Cars are expensive. Wheelchair accessible vehicles cost upwards of $50,000, so many wheelchair-users can’t afford their own vehicle. Add to that people who can’t drive because of vision impairments or physical injuries, because they are too young, or because they’ve aged out of driving (an ever-increasing population). So how can public transportation provide no benefit when one third of society doesn’t drive?
While most northern communities are unlikely to have fixed bus routes, we would still benefit. I’m originally from the Clarkston/Independence Township area, just a 10-minute commute from Great Lakes Crossing. If regionwide transit had been available while I was going to school for my Master’s degree at Wayne State University, I could have taken the Independence Township seniors bus, which only travels outside the boundaries of the city to go to Meijer or Great Lakes Crossing in Auburn Hills, to travel the rest of the way to school by bus.
With regionwide transit, I wouldn’t have had to stress over not being able to graduate on time when my van’s lift broke down during my last semester. By the grace of some very generous friends who lifted me in and out of their own vehicles and pushed me around in my manual wheelchair for those few miserable weeks, I did finish school and earned my degree. However, my van permanently broke down less than 6 months later, leaving me stranded for months until I was able to raise enough money through fundraising to buy another used vehicle.
I’m far from the only person in this situation. For both people with disabilities and for our communities’ growing senior population, isolation and guilt of having to depend on friends and loved ones for rides are major problems for anyone who is unable to drive. It impacts people’s quality of life. Research shows that seniors without transit who no longer drive make 15% fewer trips to the doctor, 59% fewer trips to shop or eat out, and 65% fewer trips to visit friends and family, than drivers of them same age.

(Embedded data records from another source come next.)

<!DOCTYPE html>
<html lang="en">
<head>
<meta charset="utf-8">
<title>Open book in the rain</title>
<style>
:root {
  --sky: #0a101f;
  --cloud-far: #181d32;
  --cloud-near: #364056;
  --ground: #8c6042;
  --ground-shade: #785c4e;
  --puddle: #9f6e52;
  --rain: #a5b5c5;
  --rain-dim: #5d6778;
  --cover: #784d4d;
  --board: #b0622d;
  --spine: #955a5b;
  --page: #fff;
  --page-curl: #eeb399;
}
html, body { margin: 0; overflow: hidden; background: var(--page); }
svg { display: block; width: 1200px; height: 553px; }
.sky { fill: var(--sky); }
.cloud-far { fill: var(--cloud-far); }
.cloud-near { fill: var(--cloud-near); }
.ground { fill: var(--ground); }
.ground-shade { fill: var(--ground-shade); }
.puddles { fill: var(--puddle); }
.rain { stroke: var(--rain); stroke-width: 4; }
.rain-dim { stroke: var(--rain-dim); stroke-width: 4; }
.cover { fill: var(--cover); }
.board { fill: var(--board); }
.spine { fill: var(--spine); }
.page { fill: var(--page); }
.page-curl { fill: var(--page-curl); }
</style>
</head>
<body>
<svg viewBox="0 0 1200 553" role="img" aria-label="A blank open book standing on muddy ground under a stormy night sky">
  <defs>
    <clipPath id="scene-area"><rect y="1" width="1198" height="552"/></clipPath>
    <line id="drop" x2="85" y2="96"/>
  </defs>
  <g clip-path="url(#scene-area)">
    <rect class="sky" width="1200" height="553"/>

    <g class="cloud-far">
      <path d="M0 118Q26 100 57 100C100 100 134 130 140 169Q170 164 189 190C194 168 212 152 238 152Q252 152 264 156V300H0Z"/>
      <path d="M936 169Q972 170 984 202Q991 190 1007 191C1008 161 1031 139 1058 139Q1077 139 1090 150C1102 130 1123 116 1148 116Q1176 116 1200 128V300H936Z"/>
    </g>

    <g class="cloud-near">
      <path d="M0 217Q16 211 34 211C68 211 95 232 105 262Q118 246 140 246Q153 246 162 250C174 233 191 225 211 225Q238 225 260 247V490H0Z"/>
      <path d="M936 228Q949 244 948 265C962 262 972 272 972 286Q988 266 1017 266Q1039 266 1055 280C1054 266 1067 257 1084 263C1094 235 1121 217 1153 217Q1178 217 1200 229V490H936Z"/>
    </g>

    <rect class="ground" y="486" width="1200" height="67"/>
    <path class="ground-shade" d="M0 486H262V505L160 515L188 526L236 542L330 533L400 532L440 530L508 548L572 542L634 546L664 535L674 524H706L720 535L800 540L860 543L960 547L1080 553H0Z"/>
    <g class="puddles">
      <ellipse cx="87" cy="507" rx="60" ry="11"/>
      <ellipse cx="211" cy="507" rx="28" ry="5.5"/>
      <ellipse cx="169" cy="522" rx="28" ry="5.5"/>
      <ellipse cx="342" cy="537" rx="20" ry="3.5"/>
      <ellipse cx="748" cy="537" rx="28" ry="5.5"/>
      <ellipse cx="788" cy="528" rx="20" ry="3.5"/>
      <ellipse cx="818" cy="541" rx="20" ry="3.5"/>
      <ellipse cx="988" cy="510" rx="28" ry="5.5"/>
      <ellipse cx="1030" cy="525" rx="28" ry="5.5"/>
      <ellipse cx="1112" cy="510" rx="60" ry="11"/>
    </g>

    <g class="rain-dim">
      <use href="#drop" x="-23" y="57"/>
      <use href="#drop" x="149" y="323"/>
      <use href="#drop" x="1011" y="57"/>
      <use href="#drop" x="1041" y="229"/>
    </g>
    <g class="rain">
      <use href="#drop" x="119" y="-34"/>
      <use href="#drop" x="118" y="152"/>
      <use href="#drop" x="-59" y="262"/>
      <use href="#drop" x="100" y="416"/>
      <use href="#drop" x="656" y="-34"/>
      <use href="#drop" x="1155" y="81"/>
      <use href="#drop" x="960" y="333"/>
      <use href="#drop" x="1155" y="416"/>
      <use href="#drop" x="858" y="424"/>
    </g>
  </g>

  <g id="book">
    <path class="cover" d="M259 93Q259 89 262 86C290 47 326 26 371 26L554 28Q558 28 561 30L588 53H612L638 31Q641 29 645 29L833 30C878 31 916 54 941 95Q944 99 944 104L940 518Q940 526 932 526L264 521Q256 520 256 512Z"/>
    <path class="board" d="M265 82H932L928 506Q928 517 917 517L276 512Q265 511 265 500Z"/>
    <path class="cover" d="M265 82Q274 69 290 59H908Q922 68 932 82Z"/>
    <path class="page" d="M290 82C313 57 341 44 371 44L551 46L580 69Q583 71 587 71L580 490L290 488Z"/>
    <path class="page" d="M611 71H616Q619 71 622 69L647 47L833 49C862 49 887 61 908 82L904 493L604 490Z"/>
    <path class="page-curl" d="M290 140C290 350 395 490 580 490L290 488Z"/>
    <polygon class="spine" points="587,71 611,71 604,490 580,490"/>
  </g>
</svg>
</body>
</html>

Transit isn’t just important for seniors. The old-fashioned idea that being a car-owner means “freedom of the open road” just doesn’t apply to younger generations anymore. Even if older generations like their auto-centric rural lifestyles, most younger people want the choice of a more urban setting where a car is an option, not an expensive requirement. Even if you never personally use transit, it’s a lot easier to visit your kids and grandkids in Royal Oak or Detroit than in Chicago or DC.
People who drive can benefit from transit too. My father is a successful manager for a successful auto parts manufacturing company and loves his car. He has to drive to Southfield from Clarkston every day to work and would gladly take a bus to work to not have to fight through I-75 traffic. If an able-bodied baby boomer from a northern Oakland County township feels that way, it’s just absurd to make a blanket statement that there is absolutely no benefit of regional transit to Oakland County.
I think it’d just be fair to give Oakland County residents another chance to vote on it.By Kristen Milefchik, in The Oakland Press, Jun 19, 2020. Kristen, 38, is a lifetime wheelchair user and disability and transit advocate.